Newsom Backs Plan To Ban New Oil And Gas Wells By 2023
Gov. Gavin Newsom took a first step Thursday toward dealing with the pollution emitted by oil drilling all over the state. His proposal: banning the building of new oil and gas wells within 3,200 feet of homes, schools and healthcare facilities.
Under the state's plan, companies would also have to monitor pollution at existing wells in this so-called buffer zone which equates to around half-a-mile.
Experts have said that living close to an oil field puts people at higher risk for developing health issues like asthma, and is especially problematic for pregnant women. Newsom acknowledged this point at a news conference in the city of Wilmington, home to the highest concentration of oil wells in Los Angeles County.
We need to stop putting oil company profits over the health of our kids.— Gavin Newsom (@GavinNewsom) October 21, 2021
Your zip code shouldn’t determine if your kid gets asthma or is born with a birth defect.
It’s time to stop the drilling of any new oil wells within 3,200 feet of homes & schools.pic.twitter.com/V2c9kFAPla
"You've heard from so many of the leaders about their personal story, the doctors that are trying to encourage mothers to get exercise. But those mothers are told that they have to close the windows at their own home and they shouldn't go out. And so today, we're not denying that reality. We're taking some responsibility," Newsom said.
The governor's proposal will have to go through a long process before it becomes official. He's confident however that this will result in one of the country's "most aggressive" buffers between oil drilling sites and surrounding communities.
More than 2 million Californians live within 3,200 feet of a drilling site.
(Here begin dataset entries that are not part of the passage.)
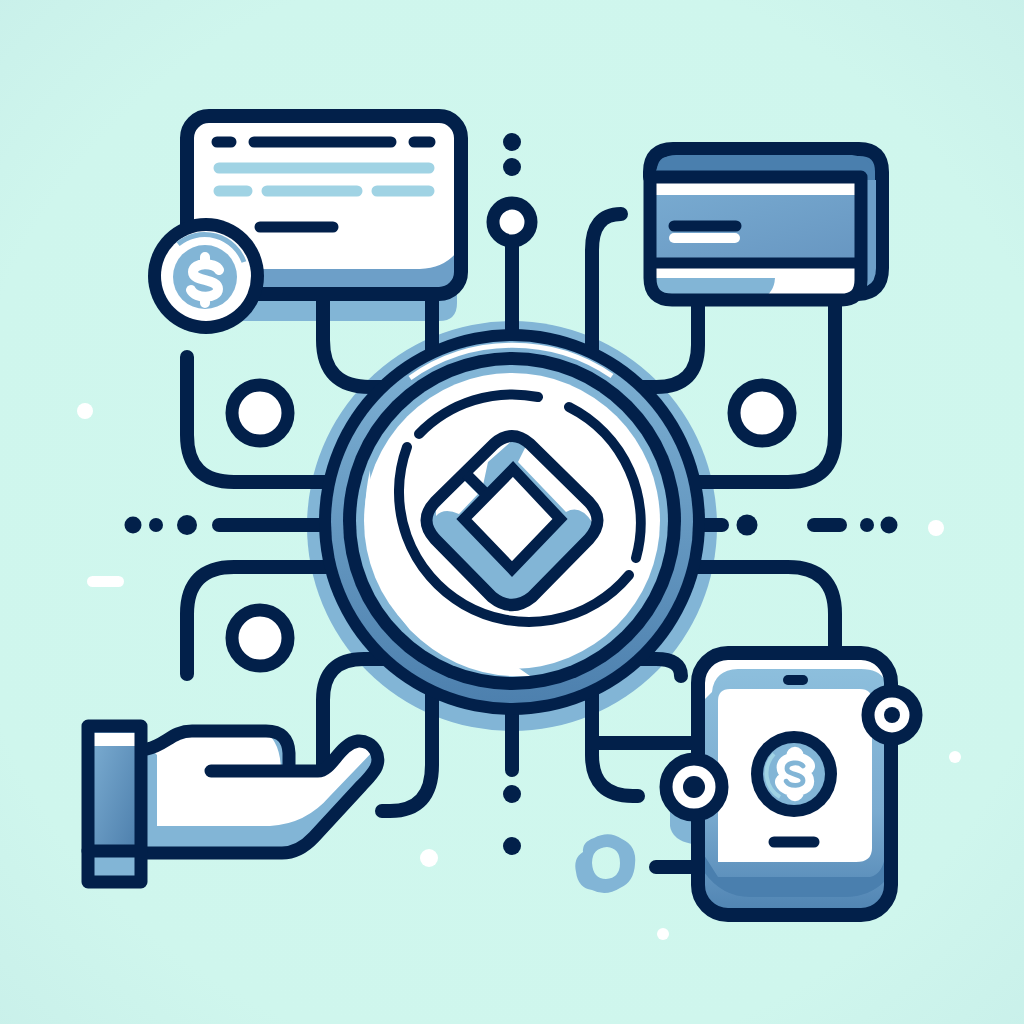
<!DOCTYPE html>
<html lang="en">
<head>
<meta charset="utf-8">
<title>Digital payment network</title>
<style>
:root {
  --mint: #cef6ed;
  --navy: #02204a;
  --steel: #6d9fc8;
  --deep: #4a7fae;
  --sky: #82b5d6;
  --pale: #a0d3e4;
  --white: #fff;
}
html, body { margin: 0; width: 1024px; height: 1024px; overflow: hidden; background: var(--mint); }
svg { display: block; }
.line { fill: none; stroke: var(--navy); stroke-width: 14; stroke-linecap: round; stroke-linejoin: round; }
.thin { stroke-width: 11; }
.pale-line { fill: none; stroke: var(--pale); stroke-width: 11; stroke-linecap: round; }
.white-line { fill: none; stroke: var(--white); stroke-width: 10; stroke-linecap: round; stroke-linejoin: round; }
.navy { fill: var(--navy); }
.white { fill: var(--white); }
.steel { fill: var(--steel); }
.deep { fill: var(--deep); }
.sky { fill: var(--sky); }
.node { fill: var(--white); stroke: var(--navy); stroke-width: 13; }
</style>
</head>
<body>
<svg width="1024" height="1024" viewBox="0 0 1024 1024" role="img" aria-label="A central coin linked by circuit lines to a cheque, bank cards, an open hand and a phone">
  <defs>
    <radialGradient id="backdrop" cx="50%" cy="50%" r="72%">
      <stop offset="0" stop-color="#d0f8ee"/>
      <stop offset=".75" stop-color="#cff6ed"/>
      <stop offset="1" stop-color="#c9f0ea"/>
    </radialGradient>
    <linearGradient id="cuff-tone" x1="0" y1="0" x2="1" y2="1">
      <stop offset="0" stop-color="#7fb0d4"/>
      <stop offset="1" stop-color="#4577a6"/>
    </linearGradient>
    <linearGradient id="card-tone" x1="0" y1="0" x2="1" y2="1">
      <stop offset="0" stop-color="#78aad0"/>
      <stop offset="1" stop-color="#6796c1"/>
    </linearGradient>
    <linearGradient id="phone-tone" x1="0" y1="0" x2="0" y2="1">
      <stop offset="0" stop-color="#8fc1de"/>
      <stop offset=".6" stop-color="#7aabd0"/>
      <stop offset="1" stop-color="#4f83b2"/>
    </linearGradient>
    <linearGradient id="rim-tone" x1="0" y1="0" x2="0" y2="1">
      <stop offset="0" stop-color="#7fb2d5"/>
      <stop offset="1" stop-color="#4d80ae"/>
    </linearGradient>
    <clipPath id="cheque-clip"><rect x="187" y="116" width="274" height="177" rx="22"/></clipPath>
    <clipPath id="card-clip"><path d="M650 177H861V280Q861 300 841 300H672Q650 300 650 278Z"/></clipPath>
    <clipPath id="phone-clip"><rect x="698" y="653" width="193" height="262" rx="30"/></clipPath>
    <clipPath id="coin-clip"><circle cx="512" cy="521" r="156"/></clipPath>
    <path id="dollar" d="M14 -10C10 -18 -12 -18 -12 -8C-12 2 13 -2 13 9C13 19 -10 19 -14 10M0 -17V-23M0 17V23"/>
    <path id="hand" d="M147 749C166 745 172 731 192 731H266Q288 731 289 753V771H318C332 771 339 744 358 741C373 740 384 757 374 771Q370 777 362 785L314 837Q299 853 282 853H147Z"/>
    <clipPath id="hand-clip"><use href="#hand"/></clipPath>
  </defs>

  <rect id="background" width="1024" height="1024" fill="url(#backdrop)"/>

  <g id="specks" class="white">
    <circle cx="85" cy="411" r="8"/>
    <circle cx="936" cy="528" r="8"/>
    <circle cx="955" cy="757" r="6"/>
    <circle cx="429" cy="858" r="9"/>
    <circle cx="663" cy="934" r="6"/>
    <rect x="87" y="576" width="37" height="11" rx="5.5"/>
  </g>

  <g id="soft-shadows" class="sky">
    <path d="M230 285H457V303Q457 321 439 321H240Z"/>
    <circle cx="512" cy="526" r="205"/>
    <path d="M670 812V826Q672 840 692 844V806Z"/>
  </g>
  <path id="loose-ring" class="sky" fill-rule="evenodd" d="M594 838Q609 830 622 839Q637 846 635 864Q634 882 620 888Q606 897 592 890Q578 888 576 872Q573 858 583 852Q582 842 594 838ZM607 847Q592 848 592 863Q593 879 606 879Q620 878 620 863Q620 848 607 847Z"/>

  <g id="circuit-lines" class="line">
    <path d="M512 240V340"/>
    <path d="M323 295V340Q323 387 370 387H390"/>
    <path d="M432 295V365"/>
    <path d="M592 365V250Q592 214 621 214"/>
    <path d="M698 300V345Q698 387 656 387H630"/>
    <path d="M835 300V435Q835 482 788 482H690"/>
    <path d="M187 357V435Q187 482 234 482H335"/>
    <path d="M219 525H330"/>
    <path d="M187 674V614Q187 567 234 567H335"/>
    <path d="M323 770V700Q323 659 364 659H390"/>
    <path d="M432 690V765Q432 811 390 811H382"/>
    <path d="M512 700V770"/>
    <path d="M592 690V755Q592 796 633 796H638"/>
    <path d="M592 743H698"/>
    <path d="M630 659H656Q681 659 681 676"/>
    <path d="M690 567H788Q835 567 835 614V655"/>
    <path d="M690 525H722"/>
    <path d="M814 525H840"/>
    <path d="M656 867H698"/>
  </g>
  <g id="circuit-dots" class="navy">
    <circle cx="512" cy="142" r="9"/><circle cx="512" cy="167" r="9"/>
    <circle cx="133" cy="525" r="8.5"/><circle cx="156" cy="525" r="7"/><circle cx="187" cy="525" r="10"/>
    <circle cx="747" cy="525" r="10.5"/><circle cx="867" cy="525" r="7"/><circle cx="889" cy="525" r="8.5"/>
    <circle cx="512" cy="794" r="9"/><circle cx="512" cy="846" r="9"/>
  </g>
  <g id="circuit-nodes" class="node">
    <circle cx="512" cy="222" r="19"/>
    <circle cx="260" cy="413" r="28"/>
    <circle cx="762" cy="413" r="28"/>
    <circle cx="260" cy="638" r="28"/>
  </g>

  <g id="cheque">
    <g clip-path="url(#cheque-clip)">
      <rect class="white" x="187" y="116" width="274" height="177"/>
      <path class="steel" d="M240 269H420Q448 268 461 246V300H240Z"/>
    </g>
    <rect class="line" x="187" y="116" width="274" height="178" rx="22"/>
    <path class="line thin" d="M217 142H231M254 142H391M414 142H430M260 227H333"/>
    <path class="pale-line" d="M219 168H429M219 191H247M267 191H357M377 191H429"/>
  </g>
  <g id="cheque-coin">
    <circle class="navy" cx="206" cy="276" r="58"/>
    <circle class="white" cx="206" cy="276" r="45"/>
    <path d="M178 244A42 42 0 0 1 244 262" fill="none" stroke="#82b5d6" stroke-width="5"/>
    <circle class="sky" cx="205" cy="277" r="32"/>
    <use href="#dollar" class="white-line" x="205" y="280"/>
  </g>

  <g id="bank-cards">
    <path class="line" fill="none" d="M650 177V172Q650 149 673 149H859Q882 149 882 172V268Q882 293 858 294" style="fill:var(--deep)"/>
    <path class="sky" d="M656 171Q660 155 676 155H852Q870 157 875 172H656Z" style="fill:var(--deep)"/>
    <path class="steel" d="M867 180H876V268Q876 282 867 286Z"/>
    <g clip-path="url(#card-clip)">
      <rect class="white" x="650" y="177" width="212" height="125"/>
      <rect x="650" y="195" width="212" height="66" fill="url(#card-tone)"/>
      <path class="sky" d="M650 278H775Q774 295 758 300H650Z"/>
    </g>
    <path class="line thin" d="M650 263H861"/>
    <path class="line" d="M650 177H861V280Q861 300 841 300H672Q650 300 650 278Z" style="stroke-width:13"/>
    <path class="line thin" d="M674 226H736"/>
    <path class="white-line" d="M674 238H735"/>
  </g>

  <g id="open-hand">
    <use href="#hand" class="white"/>
    <g clip-path="url(#hand-clip)" class="sky">
      <path d="M147 826H270Q306 824 330 796L380 744V860H147Z"/>
      <path d="M147 745L157 755V830H147Z"/>
      <path d="M262 731Q280 738 281 770H292V731Z"/>
    </g>
    <path class="line" style="stroke-width:13" d="M147 749C166 745 172 731 192 731H266Q288 731 289 753V771M211 771H318C332 771 339 744 358 741C373 740 384 757 374 771Q370 777 362 785L314 837Q299 853 282 853H147"/>
    <rect x="88" y="727" width="53" height="154" fill="url(#cuff-tone)"/>
    <rect class="white" x="94" y="733" width="41" height="13"/>
    <rect class="sky" x="88" y="852" width="53" height="28"/>
    <rect class="line" x="88" y="726" width="53" height="156" style="stroke-width:13"/>
    <path class="line" d="M88 851H141" style="stroke-width:13"/>
  </g>

  <g id="phone">
    <g clip-path="url(#phone-clip)">
      <rect x="698" y="653" width="193" height="262" fill="url(#phone-tone)"/>
      <path class="white" d="M704 700V682Q706 659 730 659H858Q880 660 885 680Q878 668 858 669H738Q714 670 712 692Z"/>
      <path class="deep" d="M704 855L718 877H870Q884 874 886 850V880Q870 897 845 897H750Q722 897 704 872Z"/>
    </g>
    <path class="white" d="M730 689H860Q872 689 872 701V848Q872 862 856 862H718V701Q718 689 730 689Z"/>
    <rect class="line" x="698" y="653" width="193" height="262" rx="30"/>
    <path class="line" style="stroke-width:10" d="M788 680H803"/>
    <path class="line thin" d="M774 842H814"/>
    <circle class="navy" cx="794" cy="774" r="43"/>
    <circle class="sky" cx="794" cy="774" r="31"/>
    <path d="M774 754A28 28 0 0 0 780 797" fill="none" stroke="#a0d3e4" stroke-width="4"/>
    <g transform="translate(795 774) scale(.8)">
      <use href="#dollar" class="white-line" style="stroke-width:22"/>
      <path d="M10 -10C5 -16 -10 -15 -10 -7C-10 2 10 -1 10 8C10 16 -7 16 -11 9" fill="none" stroke="#82b5d6" stroke-width="6" stroke-linecap="round"/>
    </g>
    <g id="phone-nodes">
      <circle class="node" cx="694" cy="787" r="28"/>
      <circle class="navy" cx="694" cy="787" r="11"/>
      <circle class="node" cx="892" cy="715" r="24"/>
      <circle class="navy" cx="892" cy="715" r="8"/>
    </g>
  </g>

  <g id="central-coin">
    <circle class="navy" cx="512" cy="522" r="193"/>
    <circle cx="512" cy="522" r="181" fill="url(#rim-tone)"/>
    <path d="M410 378A177 177 0 0 1 612 376" fill="none" stroke="#fff" stroke-width="5"/>
    <circle class="navy" cx="512" cy="521" r="169"/>
    <circle class="sky" cx="512" cy="521" r="156"/>
    <g clip-path="url(#coin-clip)">
      <circle class="white" cx="512" cy="521" r="148"/>
      <path class="white" d="M370 470Q350 560 410 630Q460 680 530 676L500 655Q400 640 372 540Z"/>
    </g>
    <g class="line" style="stroke-width:10">
      <path d="M419 434A130 130 0 0 1 538 397"/>
      <path d="M569 407A130 130 0 0 1 636 558"/>
      <path d="M629 575A130 130 0 0 1 407 447"/>
    </g>
    <g id="diamond-emblem">
      <path class="sky" d="M494 442Q512 428 530 442L590 501Q605 520 590 539L532 598Q512 614 492 598L434 539Q419 520 434 501Z"/>
      <path class="white" d="M466 474L492 447Q502 438 514 439L488 462L482 490Z"/>
      <path class="white" d="M436 510L464 480L478 494L459 514Q444 507 436 516Z"/>
      <path class="white" d="M526 446L588 508Q594 515 592 522Q580 504 566 512L518 462Z"/>
      <path class="line" style="stroke-width:12" d="M494 444Q512 428 530 444L589 502Q606 520 589 539L532 597Q512 613 492 597L435 539Q418 520 435 502Z"/>
      <path class="line" style="stroke-width:11;stroke-linecap:butt" d="M466 474L485 493"/>
      <path class="line" style="fill:var(--white);stroke-width:11;stroke-linejoin:miter" d="M513 469L560 519L512 569L464 519Z"/>
    </g>
  </g>
</svg>
</body>
</html>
Most are low-income residents and people of color in L.A. County and the Central Valley.